The celeste has all the graceful tones you’d expect from this beautiful instrument, with selectable, blendable mic’ing options from close (via the ELA M 251s), ribbon (via the 4038s), and room via a pair of vintage Neumann U49Bs through Neve 1084 preamps.
Both the Rhodes and the vibraphone also offer these same blendable microphone settings as the celeste; the Rhodes captured through a pre-’75 recording chain, and the vibraphone played with a selection of mallets, allowing very realistic versions of each instrument to be used and melded in a recording or mix setting.
Having established that the ‘acoustic’ versions of these virtual instruments sound in fact excellent, let’s move on to the abstractions and modulations that can completely envelope these sounds.
With no clues offered from Teletone Audio, the nostalgia button gives a cool pre-recorded slant to the sounds, with extra bassy (or, as it’s called in some places, ‘warm’ tones) and a compressed/saturated overtone, giving these keyboards something of an instantly classic sound.

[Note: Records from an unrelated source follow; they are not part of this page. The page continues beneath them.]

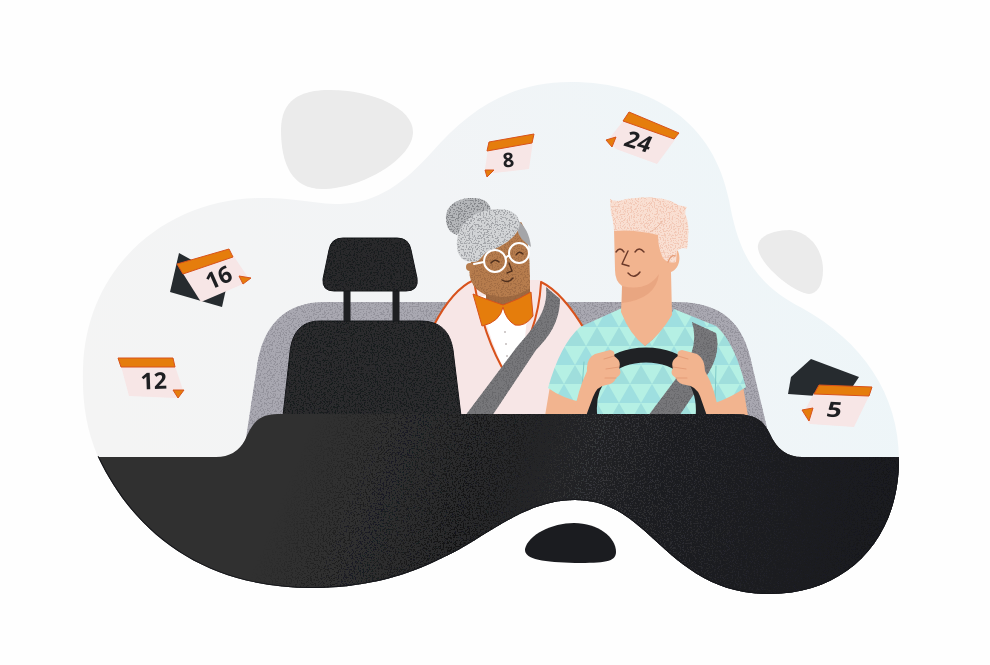
<!DOCTYPE html>
<html lang="en">
<head>
<meta charset="utf-8">
<title>Shared car ride</title>
<style>
:root {
  --paper: #fefefe; --mist: #f3f4f5; --cloud: #ebebeb;
  --coal: #303030; --night: #1b1c20; --ink: #1e1f22; --slate: #262b2f;
  --bench: #a9a8b1; --belt: #77777a;
  --orange: #e57d0c; --rust: #d8521c; --blush: #f7e6e6;
  --mint: #b5f0e4; --aqua: #9edfe0; --teal: #8ccfd5;
  --brown: #b67c4d; --brown-deep: #94623c; --silver: #c3c5c7;
  --peach: #f2b48f; --peach-deep: #e59d78; --blond: #f9dfd2;
}
html, body { margin: 0; background: var(--paper); }
body { width: 990px; height: 665px; overflow: hidden; }
svg { display: block; }
.line { fill: none; stroke-linecap: round; stroke-linejoin: round; }
.grain { filter: url(#speckle); }
.day { font: 600 23px "Noto Sans", "Open Sans", sans-serif; fill: var(--ink); text-anchor: middle; }
.sheet { fill: var(--blush); }
.strip { fill: var(--orange); stroke: var(--rust); stroke-width: 1; }
.curl { fill: var(--orange); stroke: var(--rust); stroke-width: 1; stroke-linejoin: round; }
.shade { fill: var(--slate); }
</style>
</head>
<body>
<svg width="990" height="665" viewBox="0 0 990 665" role="img" aria-label="An older woman with grey hair rides beside a smiling driver, with calendar pages floating around the car">
<defs>
  <filter id="speckle" x="0" y="0" width="100%" height="100%">
    <feTurbulence type="fractalNoise" baseFrequency=".65" numOctaves="2" seed="4" result="noise"/>
    <feColorMatrix in="noise" type="matrix" values="0 0 0 0 0  0 0 0 0 0  0 0 0 0 0  11 0 0 0 -5.7" result="dots"/>
    <feComposite in="SourceGraphic" in2="dots" operator="in"/>
  </filter>
  <linearGradient id="sky" x1="0" y1=".6" x2="1" y2=".3">
    <stop offset="0" stop-color="#f4f4f4"/><stop offset=".5" stop-color="#f2f4f6"/><stop offset="1" stop-color="#edf6f9"/>
  </linearGradient>
  <linearGradient id="dash-shadow" gradientUnits="userSpaceOnUse" x1="380" y1="450" x2="640" y2="540">
    <stop offset="0" stop-color="#1b1c20" stop-opacity="0"/><stop offset="1" stop-color="#1b1c20"/>
  </linearGradient>
  <linearGradient id="dash-dots" gradientUnits="userSpaceOnUse" x1="300" y1="450" x2="570" y2="560">
    <stop offset="0" stop-color="#0c0d10" stop-opacity="0"/><stop offset=".7" stop-color="#0c0d10"/><stop offset="1" stop-color="#0c0d10" stop-opacity=".4"/>
  </linearGradient>
  <linearGradient id="dash-glints" gradientUnits="userSpaceOnUse" x1="470" y1="440" x2="880" y2="520">
    <stop offset="0" stop-color="#4a4a4c" stop-opacity="0"/><stop offset=".3" stop-color="#4a4a4c" stop-opacity=".9"/><stop offset="1" stop-color="#4a4a4c" stop-opacity=".15"/>
  </linearGradient>
  <pattern id="triangles" width="22" height="38" patternUnits="userSpaceOnUse" x="3" y="4">
    <rect width="22" height="38" fill="var(--mint)"/>
    <path d="M0 19 11 0 22 19Z" fill="var(--aqua)"/>
    <path d="M0 19 11 38H0ZM22 19 11 38H22Z" fill="var(--teal)" opacity=".55"/>
  </pattern>
  <path id="blob" d="M98 457C86 428 82 402 83 368C86 265 168 198 262 198C300 198 312 204 340 204C378 203 405 182 432 152C470 108 512 82 570 82C655 82 714 124 729 200C738 250 752 282 802 308C862 341 899 394 899 460C899 540 846 594 770 594C710 594 680 563 648 534C624 512 604 500 575 500C522 500 484 540 440 559C402 578 360 588 312 588C212 588 138 541 98 457Z"/>
  <path id="dashboard" d="M60 457H216Q236 457 245 440C252 424 258 414 278 414H732C756 414 763 420 770 434Q780 457 802 457H930V620H60Z"/>
  <clipPath id="in-blob"><use href="#blob"/></clipPath>
  <clipPath id="above-dash"><rect width="990" height="415"/></clipPath>
  <path id="bench" d="M246 438 257 366C263 325 285 302 325 302H676C722 302 744 323 752 365L769 436Z"/>
  <path id="seat" d="M283 416 290 352C292 333 301 321 320 321H420C440 321 450 331 453 350L461 416Z"/>
  <path id="headrest" d="M343 238H397Q409 238 411 250L417 278Q419 291 406 291H334Q322 291 323 279L329 250Q331 238 343 238Z"/>
  <path id="coat" d="M425 416 434 325C446 302 458 287 474 280H541C558 290 572 308 586 332L588 416Z"/>
  <path id="woman-face" d="M471 262C466 279 474 290 486 295V306H530V294C530 270 530 235 521 222L482 240Z"/>
  <path id="woman-hair" d="M457 247C455 222 478 208 499 209C511 209 518 215 519 221C523 234 502 247 489 251C482 254 480 263 473 262C463 262 458 257 457 247Z"/>
  <path id="bun" d="M446 219C445 205 459 197 474 198C484 198 490 203 491 210Q484 214 472 222Q463 227 457 235C450 233 446 227 446 219Z"/>
  <path id="man-hair" d="M610 199Q616 203 626 199C646 196 668 197 678 205L687 207Q684 211 686 216C690 226 688 240 687 249Q682 246 677 251L676 262Q668 264 663 258Q658 248 658 235Q634 229 614 231Q613 219 611 213Z"/>
  <path id="shirt" d="M548 388Q560 345 580 327L622 308Q634 335 645 346Q660 335 674 309L716 326C732 340 740 365 746 387Q732 397 715 403L712 416H583L581 402Q562 398 548 388Z"/>
</defs>

<g id="backdrop">
  <rect width="990" height="665" fill="var(--paper)"/>
  <path fill="var(--cloud)" d="M281 130C281 100 300 90 330 90C372 90 413 108 413 132C413 158 363 189 322 189C292 189 281 164 281 130Z"/>
  <path fill="var(--cloud)" d="M758 245C760 235 775 230 790 230C810 232 823 250 823 270C823 285 817 294 809 294C791 292 755 260 758 245Z"/>
  <use href="#blob" fill="url(#sky)"/>
</g>

<g id="rear-bench">
  <use href="#bench" fill="var(--bench)"/>
  <use href="#bench" class="grain" fill="#85848e" opacity=".6"/>
</g>

<g id="passenger" clip-path="url(#above-dash)">
  <use href="#coat" fill="var(--blush)"/>
  <path class="line" stroke="var(--rust)" stroke-width="2" d="M434 325C446 302 458 287 474 280M541 282C558 290 572 308 586 332"/>
  <path fill="#fff" d="M480 296H529L525 338 507 376Q490 342 480 300Z"/>
  <path class="line" stroke="var(--rust)" stroke-width="2" d="M474 281Q483 337 507 376Q538 335 541 283"/>
  <use href="#woman-face" fill="var(--brown)"/>
  <path fill="var(--brown-deep)" opacity=".7" d="M486 294Q510 302 530 288V306H486Z"/>
  <use href="#woman-face" class="grain" fill="var(--brown-deep)" opacity=".55"/>
  <path fill="#a4a5a8" d="M516 219Q529 228 531 247L526 243Q516 236 516 219Z"/>
  <use href="#bun" fill="#b4b6b9"/>
  <use href="#bun" class="grain" fill="#85878b"/>
  <use href="#woman-hair" fill="#d2d4d6"/>
  <use href="#woman-hair" class="grain" fill="#a2a4a8"/>
  <circle cx="470" cy="267" r="4" fill="var(--brown)"/>
  <g class="line" stroke="#fff" stroke-width="2">
    <circle cx="495" cy="261" r="11"/><circle cx="519" cy="253" r="10"/><path d="M506 258Q508 255 509 256M484 262 474 264"/>
  </g>
  <path class="line" stroke="#50301d" stroke-width="1.4" d="M491 263Q495 258 499 262M516 255Q519 250 523 254M509 263 512 271 507 273M502 280Q508 284 513 278"/>
  <path fill="var(--orange)" stroke="var(--rust)" d="M473 294Q485 299 503 305Q520 299 531 292L533 316Q525 327 515 325Q506 320 503 307Q500 322 482 326Z"/>
  <g fill="#c3bcbc"><circle cx="505" cy="332" r="1"/><circle cx="506" cy="344" r="1"/><circle cx="507" cy="356" r="1"/></g>
  <path fill="var(--belt)" d="M546 287 560 299C560 322 548 338 536 350L492 416H465L516 348C538 323 548 309 546 287Z"/>
  <path class="grain" fill="#5b5b5f" opacity=".5" d="M546 287 560 299C560 322 548 338 536 350L492 416H465L516 348C538 323 548 309 546 287Z"/>
</g>

<g id="front-seat">
  <path fill="none" stroke="var(--ink)" stroke-width="7" d="M347 288V324M396 288V324"/>
  <use href="#headrest" fill="#29292b" stroke="#17181b"/>
  <use href="#headrest" class="grain" fill="#111214" opacity=".6"/>
  <use href="#seat" fill="#2b2b2d" stroke="#17181b"/>
  <use href="#seat" class="grain" fill="#111214" opacity=".65"/>
</g>

<g id="driver" clip-path="url(#above-dash)">
  <path fill="var(--peach)" d="M550 386 581 400 574 416H545ZM714 400 743 386 748 416H710Z"/>
  <use href="#shirt" fill="url(#triangles)"/>
  <path class="line" stroke="#7fcac9" d="M584 362 581 402M716 366 715 403"/>
  <path fill="var(--peach)" d="M614 229H660L665 253Q673 244 678 251C682 261 677 270 671 272L672 315Q660 335 645 346Q630 335 621 312L622 286Q615 281 615 270Z"/>
  <path fill="var(--peach-deep)" opacity=".6" d="M622 286Q647 292 659 274Q656 299 622 303Z"/>
  <use href="#man-hair" fill="var(--blond)"/>
  <use href="#man-hair" class="grain" fill="#f0c1ad" opacity=".75"/>
  <path class="line" stroke="#e9b7a0" d="M650 232Q658 228 662 221"/>
  <path class="line" stroke="#6b3a2a" stroke-width="1.4" d="M616 252Q620 246 624 252M635 252Q639 246 644 252M628 251 622 264 629 266M628 273Q634 280 640 272"/>
  <path class="line" stroke="var(--peach-deep)" stroke-width="1.4" d="M668 262Q671 254 675 256"/>
  <path fill="var(--belt)" d="M692 322 716 333Q721 352 709 372L679 416H648L684 368Q699 345 692 322Z"/>
  <path class="grain" fill="#5b5b5f" opacity=".5" d="M692 322 716 333Q721 352 709 372L679 416H648L684 368Q699 345 692 322Z"/>
  <path id="steering-wheel" class="line" stroke="#202225" stroke-width="15" d="M590 418C585 378 612 355 646 355S707 378 703 418"/>
  <path fill="var(--peach)" d="M574 416Q577 392 587 371Q586 358 595 354L610 350Q616 351 614 356Q622 361 619 368Q623 374 616 378Q614 384 606 385Q597 386 593 397L586 416Z"/>
  <path fill="var(--peach)" d="M719 416Q716 390 705 371Q705 359 697 354L682 350Q676 351 678 356Q670 361 673 368Q669 374 676 378Q678 384 686 385Q696 386 700 396L707 416Z"/>
  <path class="line" stroke="var(--peach-deep)" stroke-width="1.2" d="M604 359 614 356M606 369 619 367M605 378 616 378M688 359 678 356M686 369 673 367M687 378 676 378"/>
</g>

<g id="car-dashboard" clip-path="url(#in-blob)">
  <use href="#dashboard" fill="var(--coal)"/>
  <use href="#dashboard" fill="url(#dash-shadow)"/>
  <use href="#dashboard" class="grain" fill="url(#dash-dots)"/>
  <use href="#dashboard" class="grain" fill="url(#dash-glints)" opacity=".7"/>
  <path class="line" stroke="#15161a" stroke-width="2" d="M98 457C138 541 212 588 312 588C360 588 402 578 440 559C484 540 522 500 575 500C604 500 624 512 648 534C680 563 710 594 770 594C846 594 899 540 899 460"/>
</g>
<path id="pebble" fill="var(--night)" d="M525 549C528 535 552 523 574 523C598 523 616 537 616 552C616 562 604 563 575 563C545 562 524 560 525 549Z"/>

<g id="calendar-pages">
  <g>
    <path class="sheet" d="M488 149 533 141 529 169 494 173 485 169Z"/>
    <path class="strip" d="M489 142 534 134 532 143 487 151Z"/>
    <path class="curl" d="M485 170 494 170 487 177Z"/>
    <text class="day" transform="translate(509 167) rotate(-5)" style="font-size:20px">8</text>
  </g>
  <g>
    <path class="sheet" d="M624 120 677 137 657 164 616 149 608 140Z"/>
    <path class="strip" d="M629 112 679 133 674 139 623 121Z"/>
    <path class="curl" d="M606 140 616 137 612 147Z"/>
    <text class="day" transform="translate(635 149) rotate(17) skewX(-8)">24</text>
  </g>
  <g>
    <path class="shade" d="M179 253 228 280 222 307 170 292Z"/>
    <path class="sheet" d="M182 272 233 255 249 279 243 284 201 302Z"/>
    <path class="strip" d="M177 264 229 249 233 257 183 274Z"/>
    <path class="curl" d="M239 276 251 278 243 284Z"/>
    <text class="day" transform="translate(222 285) rotate(-24)">16</text>
  </g>
  <g>
    <path class="sheet" d="M121 366 175 366 183 390 176 398 129 396Z"/>
    <path class="strip" d="M118 358 173 358 175 367 121 367Z"/>
    <path class="curl" d="M173 390 184 390 178 398Z"/>
    <text class="day" transform="translate(154 389) rotate(-2)">12</text>
  </g>
  <g>
    <path class="shade" d="M811 359 859 377 845 398 788 394 791 377Z"/>
    <path class="sheet" d="M814 393 870 394 854 427 810 424 803 414Z"/>
    <path class="strip" d="M819 385 872 387 869 396 814 394Z"/>
    <path class="curl" d="M802 410 813 408 809 421Z"/>
    <text class="day" transform="translate(833 417) rotate(3) skewX(-8) scale(1.25 1)" style="font-size:21px">5</text>
  </g>
</g>
</svg>
</body>
</html>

Tied to the modulation wheel, the Body control shifts the oil projection-esque lite-psychedelic background as it starts to abstract the key sounds into a synthesised tone, graduating from natural through to completely granular.
Next up, as the Soul setting increases the stereo field starts to widen, with the addition of a selection of chorus, flanger, phaser and tape saturation. This sounds particularly at home on the Rhodes for the classic 70s feel, and definitely pushes the vibraphone into Johnny Lytle soul-jazz territory.
Spirit adds an ethereal, spacious element to your tones, with subtle elements of verb, LFOs and octave layering.
At the end of the top line of controls Arp coolly eschews authenticity and adds an ‘as played’ note order arpeggiator to these virtual instruments, synced to the session tempo, and switchable from ¼ through to 1/32.
Onto the second line and past the ‘traditional’ mic-ing settings explored above, Age activates a series of high and low pass filters, with additional tape saturation to further the work of the Nostalgia switch in a staunch ‘recorded to tape’ vein, with an additional Wow setting with selectable speed to really head into worn cassette world if you so desire.
The Vibration setting offers the absolute staple of tremolo to these vintage instruments (and perhaps offering tremolo to the celeste community for the first time), with control over depth and speed, and the option to sync to tempo or work manually.
And at the end of the row, we have controls for Sensitivity, Mechanics (basically a gate on the mechanical noise that is sampled and produced by the units), Noise (controlling multiple, blendable background noise from room sound, tape hiss, and vinyl hiss with additional crackles), and finally, stereo, which ranges from absolutely mono-ing of the signal to extreme stereo width.
Using and stacking these effects in tandem can lead your tones into a drastic new place. You may have come for one of the more authentic sounding recreations of a classic Wurli, Rhodes, vibraphone or celeste and may very well leave with a brand new ethereal instrument that pushes far beyond what any of these mere percussive keyboard instruments creators ever envisaged.
Vespertone runs through the Native Instruments free Kontakt Player, and runs at $79 US — approx. $114 AUD — from Teletone Audio.